And I’m glad it’s being sued.
Iowa State University’s speech policies place strict limits on the ways in which students can express support for political candidates — and now, thankfully, the school is being sued over it.
According to a piece in The College Fix, Iowa State bans writing political messages in chalk on its sidewalks, as well as student emails supporting candidates and campaigns. (Interestingly enough, as The Fix also notes, it does allow emails opposing them.)
In response to these policies (as well as to the school’s Campus Climate Reporting System), the pro-free-speech nonprofit Speech First filed a federal lawsuit against the taxpayer-funded school on Thursday, arguing that the school’s policies violate both state law and students’ First and Fourteenth Amendment rights.
“One month out from a major political primary, students have been significantly — and unconstitutionally — burdened from participating in the political process,” Speech First president Nicole Neily said, according to The Fix.
The nonprofit is reportedly demanding permanent injunctions against the school’s policies on constitutional grounds, as well as preliminary injunctions to scrap the chalking and email bans before the Iowa caucuses, which take place February 3.
In response to an inquiry about the school’s treatment of speech, The Fix received a statement from the college’s president, Wendy Wintersteen. In the statement, Wintersteen gives the predictable defense: Certain speech, “while protected by the First Amendment, is also hurtful and harmful to many students,” and the school “takes seriously its obligation mandated by federal law to create and maintain a campus that is free from illegal discrimination and harassment.”
Wintersteen claimed that the campus has dealt with instances of “bigoted, hateful, racist, and anti-Semitic messaging.”
“Iowa State University will continue to champion the First Amendment in our efforts to create a campus where all individuals and ideas are welcome and included,” Wintersteen said.
According to Speech First, however, the school’s anti-chalking policy violates an Iowa law that states that a “member of the campus community who wishes to engage in noncommercial expressive activity in outdoor areas of campus shall be permitted to do so freely.” As for the school’s email policy — a violation of which, The Fix reports, can result in suspension from the campus email network, fines, and other disciplinary action — Speech First claims that it violates students’ constitutional rights by implementing content-and-viewpoint-based restrictions on protected speech. Finally, it argues that the school’s Campus Climate Reporting System also represents a constitutional violation.
Seeing as Iowa State is a public university, I would have a really hard time understanding how all of these policies could possibly be legal and constitutional. The thing is, though, even if I’m wrong (or, should I say, even if a judge disagrees with me), I still would have a hard time understanding how the university could ever think that these sorts of policies would be in the best interest of their students anyway.
Let me be clear: Speech First states that the school’s current policies are “irreparably harming countless students” and depriving them of the “opportunity to challenge, debate, and learn from the views and experiences of their classmates” — and I completely, wholeheartedly agree.
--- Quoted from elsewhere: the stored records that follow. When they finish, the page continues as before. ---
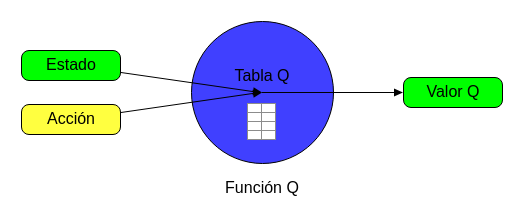
<!DOCTYPE html>
<html lang="es">
<head>
<meta charset="utf-8">
<title>Función Q</title>
<style>
:root {
  --paper: #fff;
  --ink: #000;
  --state: #0f0;
  --action: #ffff40;
  --function: #4040ff;
  --grid: #8c8c8c;
}
* { box-sizing: border-box; }
html, body { margin: 0; overflow: hidden; background: var(--paper); }
.diagram {
  position: relative;
  width: 524px;
  height: 223px;
  overflow: hidden;
  background: var(--paper);
  color: var(--ink);
  font: 16px/18px "Liberation Sans", Arial, sans-serif;
  text-align: center;
  white-space: nowrap;
}
.node {
  position: absolute;
  width: 100px;
  height: 31px;
  padding-top: 5px;
  border: 1px solid var(--ink);
  border-radius: 8px;
}
.state { left: 21px; top: 50px; background: var(--state); }
.action { left: 21px; top: 104px; background: var(--action); }
.value { left: 403px; top: 77px; background: var(--state); }
.function {
  position: absolute;
  left: 191px;
  top: 21px;
  width: 143px;
  height: 143px;
  padding-top: 45px;
  border: 1px solid var(--ink);
  border-radius: 50%;
  background: var(--function);
}
.function span { position: relative; left: -0.5px; }
.table {
  position: absolute;
  left: 247px;
  top: 103px;
  width: 29px;
  height: 37px;
  display: grid;
  grid-template: repeat(4, 1fr) / repeat(2, 1fr);
  gap: 1px;
  padding: 1px;
  background: var(--grid);
}
.table i { background: var(--paper); }
.caption { position: absolute; left: 190px; top: 179px; width: 144px; }
.links { position: absolute; left: 0; top: 0; }
.links line { stroke: var(--ink); }
</style>
</head>
<body>
<main class="diagram">
  <div class="node state">Estado</div>
  <div class="node action">Acción</div>
  <div class="function"><span>Tabla Q</span></div>
  <div class="table"><i></i><i></i><i></i><i></i><i></i><i></i><i></i><i></i></div>
  <div class="node value">Valor Q</div>
  <div class="caption">Función Q</div>
  <svg class="links" width="524" height="223" viewBox="0 0 524 223" aria-hidden="true">
    <defs>
      <polygon id="arrowhead" points="0,0 -9,-4 -9,4"/>
    </defs>
    <line x1="121" y1="72.5" x2="256" y2="92"/>
    <line x1="121" y1="112.5" x2="256" y2="93"/>
    <line x1="262" y1="92.5" x2="397" y2="92.5"/>
    <use href="#arrowhead" transform="translate(262 92.5) rotate(8)"/>
    <use href="#arrowhead" transform="translate(262 92.5) rotate(-8)"/>
    <use href="#arrowhead" transform="translate(403 92.5)"/>
  </svg>
</main>
</body>
</html>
The school’s reason for these policies may be to ensure that its students are comfortable on campus, but what they’re really doing is ensuring that its students will be very uncomfortable once they leave. I understand the desire to protect students from awful things like racism and sexism, but banning all political chalking and politically supportive emails in an attempt to achieve this is like trying to kill a fly with a nuclear bomb.
College is supposed to be a place that prepares its students for the real world. That’s the entire purpose of attending! Learning how to be an engaged citizen is something that should be encouraged in this kind of environment, not restricted. After all, not only is political engagement an important part of our culture, it’s also an increasingly unavoidable one. In just a few short years (um, at least hopefully?) these now-students are going to leave campus — and, once they do, they’ll have no choice but to deal with politics. If they haven’t had the opportunity to practice this on campus, then they’re automatically going to have a much harder time once they’re off it.
The truth is, if Iowa State really wants to prepare its students for the future, then it needs to completely change its approach. Rather than forcing these young people to abruptly adapt to basic speech freedoms once they graduate, it should be encouraging them to develop them somewhere where the stakes are lower, and they have much easier access to guidance and support: on campus.